In early 1990, I was probably in the third year of an unmedicated manic phase that crash-landed when Ms. Johnson was about eight months old. I'm probably exaggerating; maybe not. I have never been diagnosed, just misdiagnosed, and if either ever happens again, it is not with my cooperation. Nevertheless, Ms. Johnson loved me, and nobody else. Never related to anyone else. Never has and never will.
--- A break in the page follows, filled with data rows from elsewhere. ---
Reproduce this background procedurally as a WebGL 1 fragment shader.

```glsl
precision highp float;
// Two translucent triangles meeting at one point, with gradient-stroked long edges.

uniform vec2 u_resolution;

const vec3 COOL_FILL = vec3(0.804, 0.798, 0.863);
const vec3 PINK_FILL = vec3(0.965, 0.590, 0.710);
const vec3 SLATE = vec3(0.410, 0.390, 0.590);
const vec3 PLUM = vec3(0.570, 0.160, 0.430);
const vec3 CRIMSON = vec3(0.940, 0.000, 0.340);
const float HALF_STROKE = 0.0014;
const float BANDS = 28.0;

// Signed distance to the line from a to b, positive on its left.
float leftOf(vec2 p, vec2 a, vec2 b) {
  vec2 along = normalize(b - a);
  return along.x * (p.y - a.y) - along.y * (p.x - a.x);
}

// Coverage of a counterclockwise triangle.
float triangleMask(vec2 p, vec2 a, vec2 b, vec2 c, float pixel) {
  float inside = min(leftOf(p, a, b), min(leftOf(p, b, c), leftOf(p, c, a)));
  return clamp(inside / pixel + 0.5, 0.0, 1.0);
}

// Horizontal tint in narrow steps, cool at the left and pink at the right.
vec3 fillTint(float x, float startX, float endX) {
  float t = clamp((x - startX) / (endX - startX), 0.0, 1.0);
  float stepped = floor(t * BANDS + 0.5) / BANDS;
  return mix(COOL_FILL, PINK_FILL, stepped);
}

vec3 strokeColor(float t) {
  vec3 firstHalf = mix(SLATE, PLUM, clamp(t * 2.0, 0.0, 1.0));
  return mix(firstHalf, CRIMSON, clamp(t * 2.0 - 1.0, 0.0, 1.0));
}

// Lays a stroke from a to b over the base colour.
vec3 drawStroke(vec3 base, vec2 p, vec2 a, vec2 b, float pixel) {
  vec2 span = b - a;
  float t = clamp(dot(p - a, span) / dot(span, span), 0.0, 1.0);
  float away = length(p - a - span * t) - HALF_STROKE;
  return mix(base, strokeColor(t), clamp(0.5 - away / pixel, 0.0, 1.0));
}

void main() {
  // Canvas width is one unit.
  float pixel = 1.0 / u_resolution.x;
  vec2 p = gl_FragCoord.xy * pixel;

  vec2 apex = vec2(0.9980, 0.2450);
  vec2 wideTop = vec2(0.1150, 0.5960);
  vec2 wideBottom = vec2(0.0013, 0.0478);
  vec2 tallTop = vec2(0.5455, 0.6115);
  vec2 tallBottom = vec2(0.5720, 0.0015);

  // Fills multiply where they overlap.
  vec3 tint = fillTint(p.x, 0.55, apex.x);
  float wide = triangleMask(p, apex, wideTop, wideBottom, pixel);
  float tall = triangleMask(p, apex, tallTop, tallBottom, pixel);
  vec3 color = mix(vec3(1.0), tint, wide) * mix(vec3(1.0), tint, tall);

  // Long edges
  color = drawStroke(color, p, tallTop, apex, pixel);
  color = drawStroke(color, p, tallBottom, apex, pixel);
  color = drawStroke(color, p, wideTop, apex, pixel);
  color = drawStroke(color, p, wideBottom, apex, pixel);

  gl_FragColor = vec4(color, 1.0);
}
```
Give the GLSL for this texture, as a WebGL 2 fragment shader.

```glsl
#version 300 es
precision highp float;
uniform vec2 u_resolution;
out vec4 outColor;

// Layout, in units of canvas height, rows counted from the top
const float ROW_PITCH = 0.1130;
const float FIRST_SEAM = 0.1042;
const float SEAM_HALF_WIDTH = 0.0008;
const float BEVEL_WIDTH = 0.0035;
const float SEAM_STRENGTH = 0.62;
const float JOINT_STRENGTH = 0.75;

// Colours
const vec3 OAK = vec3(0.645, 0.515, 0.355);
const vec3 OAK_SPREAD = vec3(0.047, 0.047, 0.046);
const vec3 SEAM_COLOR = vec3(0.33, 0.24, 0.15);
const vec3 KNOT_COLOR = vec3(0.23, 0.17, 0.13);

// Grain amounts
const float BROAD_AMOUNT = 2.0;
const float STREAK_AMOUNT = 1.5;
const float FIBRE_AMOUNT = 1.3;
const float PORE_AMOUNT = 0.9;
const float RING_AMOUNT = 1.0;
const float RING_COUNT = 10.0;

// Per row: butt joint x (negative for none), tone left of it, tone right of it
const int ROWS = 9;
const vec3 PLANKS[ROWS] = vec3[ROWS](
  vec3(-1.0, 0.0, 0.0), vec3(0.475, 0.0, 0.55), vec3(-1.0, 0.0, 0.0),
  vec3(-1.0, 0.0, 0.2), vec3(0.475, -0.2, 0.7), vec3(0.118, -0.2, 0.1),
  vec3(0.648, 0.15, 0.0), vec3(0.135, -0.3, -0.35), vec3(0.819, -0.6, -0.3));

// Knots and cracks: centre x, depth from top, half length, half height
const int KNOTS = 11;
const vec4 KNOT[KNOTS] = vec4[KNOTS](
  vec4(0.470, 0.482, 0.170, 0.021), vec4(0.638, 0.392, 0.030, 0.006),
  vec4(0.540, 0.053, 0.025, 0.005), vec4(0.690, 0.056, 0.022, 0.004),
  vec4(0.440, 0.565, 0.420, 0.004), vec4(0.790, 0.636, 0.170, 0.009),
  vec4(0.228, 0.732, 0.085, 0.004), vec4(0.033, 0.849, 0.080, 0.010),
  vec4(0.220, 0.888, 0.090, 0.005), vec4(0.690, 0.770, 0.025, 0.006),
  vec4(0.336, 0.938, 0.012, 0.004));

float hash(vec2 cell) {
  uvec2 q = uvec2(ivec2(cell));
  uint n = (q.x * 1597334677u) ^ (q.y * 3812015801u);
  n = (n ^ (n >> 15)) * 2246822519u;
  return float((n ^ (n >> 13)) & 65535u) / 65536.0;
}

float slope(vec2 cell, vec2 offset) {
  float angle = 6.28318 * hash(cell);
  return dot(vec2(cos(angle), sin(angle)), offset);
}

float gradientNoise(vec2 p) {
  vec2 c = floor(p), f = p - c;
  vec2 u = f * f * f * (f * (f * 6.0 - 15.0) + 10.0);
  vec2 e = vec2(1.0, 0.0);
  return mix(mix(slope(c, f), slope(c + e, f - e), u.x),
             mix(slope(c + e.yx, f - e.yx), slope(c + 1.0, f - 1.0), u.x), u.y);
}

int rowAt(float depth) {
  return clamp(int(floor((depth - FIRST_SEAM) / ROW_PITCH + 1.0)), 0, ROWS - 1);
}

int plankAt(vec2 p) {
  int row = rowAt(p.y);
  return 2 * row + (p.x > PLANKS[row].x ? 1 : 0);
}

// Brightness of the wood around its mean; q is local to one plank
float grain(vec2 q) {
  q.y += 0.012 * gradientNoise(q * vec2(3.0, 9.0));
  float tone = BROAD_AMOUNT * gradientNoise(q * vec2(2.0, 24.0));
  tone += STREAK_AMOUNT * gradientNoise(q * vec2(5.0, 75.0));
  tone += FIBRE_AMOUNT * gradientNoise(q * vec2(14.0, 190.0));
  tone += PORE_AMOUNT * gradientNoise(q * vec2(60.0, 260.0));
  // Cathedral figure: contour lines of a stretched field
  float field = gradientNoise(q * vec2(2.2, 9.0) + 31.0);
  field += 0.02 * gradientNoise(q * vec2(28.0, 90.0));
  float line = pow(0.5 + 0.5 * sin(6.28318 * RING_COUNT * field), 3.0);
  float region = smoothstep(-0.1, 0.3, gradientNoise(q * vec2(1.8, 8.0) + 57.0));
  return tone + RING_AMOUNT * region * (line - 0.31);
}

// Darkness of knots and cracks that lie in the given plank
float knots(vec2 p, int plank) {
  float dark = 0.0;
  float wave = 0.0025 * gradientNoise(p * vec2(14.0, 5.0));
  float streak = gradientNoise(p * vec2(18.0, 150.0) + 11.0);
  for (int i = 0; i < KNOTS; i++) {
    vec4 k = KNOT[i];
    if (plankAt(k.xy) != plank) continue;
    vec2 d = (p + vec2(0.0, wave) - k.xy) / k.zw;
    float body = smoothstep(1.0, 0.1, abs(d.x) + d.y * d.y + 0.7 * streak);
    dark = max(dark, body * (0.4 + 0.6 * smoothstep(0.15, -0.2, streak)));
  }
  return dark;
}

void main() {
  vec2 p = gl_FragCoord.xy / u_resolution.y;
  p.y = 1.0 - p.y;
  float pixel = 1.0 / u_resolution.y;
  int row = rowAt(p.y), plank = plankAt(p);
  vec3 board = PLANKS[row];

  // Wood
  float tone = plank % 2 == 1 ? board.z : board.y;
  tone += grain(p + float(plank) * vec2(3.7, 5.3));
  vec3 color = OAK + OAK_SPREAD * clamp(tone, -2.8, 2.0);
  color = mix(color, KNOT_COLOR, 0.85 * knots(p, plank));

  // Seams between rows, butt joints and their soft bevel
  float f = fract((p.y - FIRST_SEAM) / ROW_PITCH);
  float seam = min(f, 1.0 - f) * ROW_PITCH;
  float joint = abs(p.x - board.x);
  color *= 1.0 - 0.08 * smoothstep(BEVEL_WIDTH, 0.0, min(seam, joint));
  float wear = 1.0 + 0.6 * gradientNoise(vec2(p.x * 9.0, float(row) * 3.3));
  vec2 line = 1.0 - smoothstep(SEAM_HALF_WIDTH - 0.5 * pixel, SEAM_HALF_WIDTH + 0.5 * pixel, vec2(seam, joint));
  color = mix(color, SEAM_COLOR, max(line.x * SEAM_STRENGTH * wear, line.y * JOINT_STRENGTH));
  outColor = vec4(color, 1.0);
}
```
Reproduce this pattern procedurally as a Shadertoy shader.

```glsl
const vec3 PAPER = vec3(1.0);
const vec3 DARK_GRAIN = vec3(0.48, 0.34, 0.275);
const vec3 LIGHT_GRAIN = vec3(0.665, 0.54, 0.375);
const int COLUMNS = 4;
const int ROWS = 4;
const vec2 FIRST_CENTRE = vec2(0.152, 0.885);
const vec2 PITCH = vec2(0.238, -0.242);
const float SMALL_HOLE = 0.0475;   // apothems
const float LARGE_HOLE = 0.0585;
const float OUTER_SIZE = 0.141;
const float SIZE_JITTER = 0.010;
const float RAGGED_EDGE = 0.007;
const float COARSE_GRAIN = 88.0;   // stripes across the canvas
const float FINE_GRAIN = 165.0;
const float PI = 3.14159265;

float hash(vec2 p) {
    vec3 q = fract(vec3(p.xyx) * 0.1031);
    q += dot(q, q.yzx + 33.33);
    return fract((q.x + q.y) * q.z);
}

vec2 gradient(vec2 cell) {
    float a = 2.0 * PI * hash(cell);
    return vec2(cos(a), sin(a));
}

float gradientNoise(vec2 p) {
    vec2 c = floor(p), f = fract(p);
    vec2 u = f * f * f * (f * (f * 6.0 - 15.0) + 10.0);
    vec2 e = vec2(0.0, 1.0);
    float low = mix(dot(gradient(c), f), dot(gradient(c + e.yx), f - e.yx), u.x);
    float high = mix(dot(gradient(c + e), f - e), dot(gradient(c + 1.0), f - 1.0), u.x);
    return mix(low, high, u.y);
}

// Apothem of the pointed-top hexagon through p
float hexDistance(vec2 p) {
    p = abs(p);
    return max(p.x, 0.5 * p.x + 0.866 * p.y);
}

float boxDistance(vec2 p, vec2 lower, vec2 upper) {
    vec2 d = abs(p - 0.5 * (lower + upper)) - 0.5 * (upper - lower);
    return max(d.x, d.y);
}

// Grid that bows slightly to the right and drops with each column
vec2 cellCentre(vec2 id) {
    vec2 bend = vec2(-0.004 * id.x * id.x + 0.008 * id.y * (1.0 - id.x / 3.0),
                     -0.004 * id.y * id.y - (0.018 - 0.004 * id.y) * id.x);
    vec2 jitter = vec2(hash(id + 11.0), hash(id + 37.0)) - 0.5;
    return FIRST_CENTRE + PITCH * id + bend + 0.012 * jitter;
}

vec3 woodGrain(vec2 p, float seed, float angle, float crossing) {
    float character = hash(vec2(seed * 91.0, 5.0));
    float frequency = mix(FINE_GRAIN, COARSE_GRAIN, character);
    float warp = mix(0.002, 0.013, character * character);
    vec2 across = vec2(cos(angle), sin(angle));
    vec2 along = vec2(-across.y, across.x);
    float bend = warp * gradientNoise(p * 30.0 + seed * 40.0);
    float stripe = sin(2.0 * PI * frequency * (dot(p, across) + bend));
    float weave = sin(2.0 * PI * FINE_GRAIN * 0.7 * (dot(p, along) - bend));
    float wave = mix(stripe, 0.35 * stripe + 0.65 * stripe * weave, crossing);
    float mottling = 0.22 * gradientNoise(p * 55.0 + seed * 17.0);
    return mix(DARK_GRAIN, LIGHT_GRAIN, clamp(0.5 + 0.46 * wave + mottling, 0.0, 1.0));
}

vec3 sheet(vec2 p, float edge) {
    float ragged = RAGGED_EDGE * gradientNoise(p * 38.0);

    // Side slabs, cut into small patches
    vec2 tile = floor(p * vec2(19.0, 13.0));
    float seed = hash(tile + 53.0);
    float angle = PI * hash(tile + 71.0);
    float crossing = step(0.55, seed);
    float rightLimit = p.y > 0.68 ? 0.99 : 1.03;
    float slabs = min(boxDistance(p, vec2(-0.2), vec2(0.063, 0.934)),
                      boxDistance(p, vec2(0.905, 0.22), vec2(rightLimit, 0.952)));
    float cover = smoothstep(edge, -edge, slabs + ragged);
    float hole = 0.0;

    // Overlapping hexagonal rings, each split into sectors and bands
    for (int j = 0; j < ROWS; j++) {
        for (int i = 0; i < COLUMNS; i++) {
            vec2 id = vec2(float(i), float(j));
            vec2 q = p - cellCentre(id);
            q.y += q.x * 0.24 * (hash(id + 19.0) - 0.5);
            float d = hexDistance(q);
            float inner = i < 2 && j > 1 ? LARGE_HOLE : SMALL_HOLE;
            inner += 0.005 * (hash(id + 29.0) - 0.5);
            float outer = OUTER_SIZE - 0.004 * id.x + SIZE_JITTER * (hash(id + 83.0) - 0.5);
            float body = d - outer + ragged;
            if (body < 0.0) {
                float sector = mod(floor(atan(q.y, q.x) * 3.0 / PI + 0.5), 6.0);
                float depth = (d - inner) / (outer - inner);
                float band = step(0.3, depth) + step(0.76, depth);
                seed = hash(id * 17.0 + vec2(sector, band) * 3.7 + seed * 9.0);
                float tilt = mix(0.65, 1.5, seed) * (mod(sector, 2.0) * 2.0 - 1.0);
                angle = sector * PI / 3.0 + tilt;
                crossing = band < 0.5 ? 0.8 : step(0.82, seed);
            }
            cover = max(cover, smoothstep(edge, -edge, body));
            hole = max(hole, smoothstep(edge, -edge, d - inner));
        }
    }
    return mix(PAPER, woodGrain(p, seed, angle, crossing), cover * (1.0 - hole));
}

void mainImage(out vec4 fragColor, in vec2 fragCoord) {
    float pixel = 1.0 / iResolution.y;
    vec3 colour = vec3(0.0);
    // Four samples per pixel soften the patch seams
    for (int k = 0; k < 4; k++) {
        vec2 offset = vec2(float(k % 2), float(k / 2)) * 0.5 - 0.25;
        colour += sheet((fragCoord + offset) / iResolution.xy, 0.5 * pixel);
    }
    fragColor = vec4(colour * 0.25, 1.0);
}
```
In the spring of 1991, out of the mania phase and into another destructive phase entirely, I tried to mellow Ms. Johnson out and got her a friend. Thunder was a cute littel pastel calico from a healthy home. She was the runt of the litter and I named her to make her a little bolder. It didn't work. I was never quite sure if she was a little blind or a little stupid or both, but I loved her in an entirely different way. The roles couldn't have been any clearer. Ms. Johnson tried to get rid of Thunder too, but I protected her and let Ms. Johnson know -- and she did know -- that any harm to Thunder was unconscionable. I think Ms. Johnson was me, and Thunder was the other side of some abusive realtionship that never lasted that long in my life, or maybe it did. I don't want to know. I don't want to find out. No more relationships. No more danger to anyone.

Things blew up for me in Albuquerque in the middle of 1993. Gotta go. Gotta run. I ran back home to my mom's house in Manchester, TN, and the cats came with me, against her will, and were the mistreated stepchildren til my mother died in 2003. In 1993, I told my mother I was bringing Thunder and Ms. Johnson back to her house to live until I found a better place for them. Unknown to me, right before I arrived, she went to a pet shop or something and bought a poodle named Suzette, who never got called anything but Suzy. She never told me; she never told me. My mother called Paulette to ask her to ask me not to bring the cats.

All this became known to me a few weeks before I left Albuquerque to come to Tennessee. It was too late for me to do anything else. I could abandon a lot of things, but not the only two creatures that had been consistently loving to me for these years. I paid $100 apiece to fly the cats to Nashville in late August, 1993, and arrived the next week.

I have to finish this later. It's 2 a.m. and she's still not drinking her water. She doesn't seem to be in pain. She thinks she's just sick and will get better. Don't ask me how I know if you don't haven't had a pet for a long time. Right now, I don't know if she'll get better or not. Right now, I know she's been more consistently loving to me than any human being left alive. Despite the fact that I didn't treat her right for most of her life. This is not the way it should be. This is the way it is.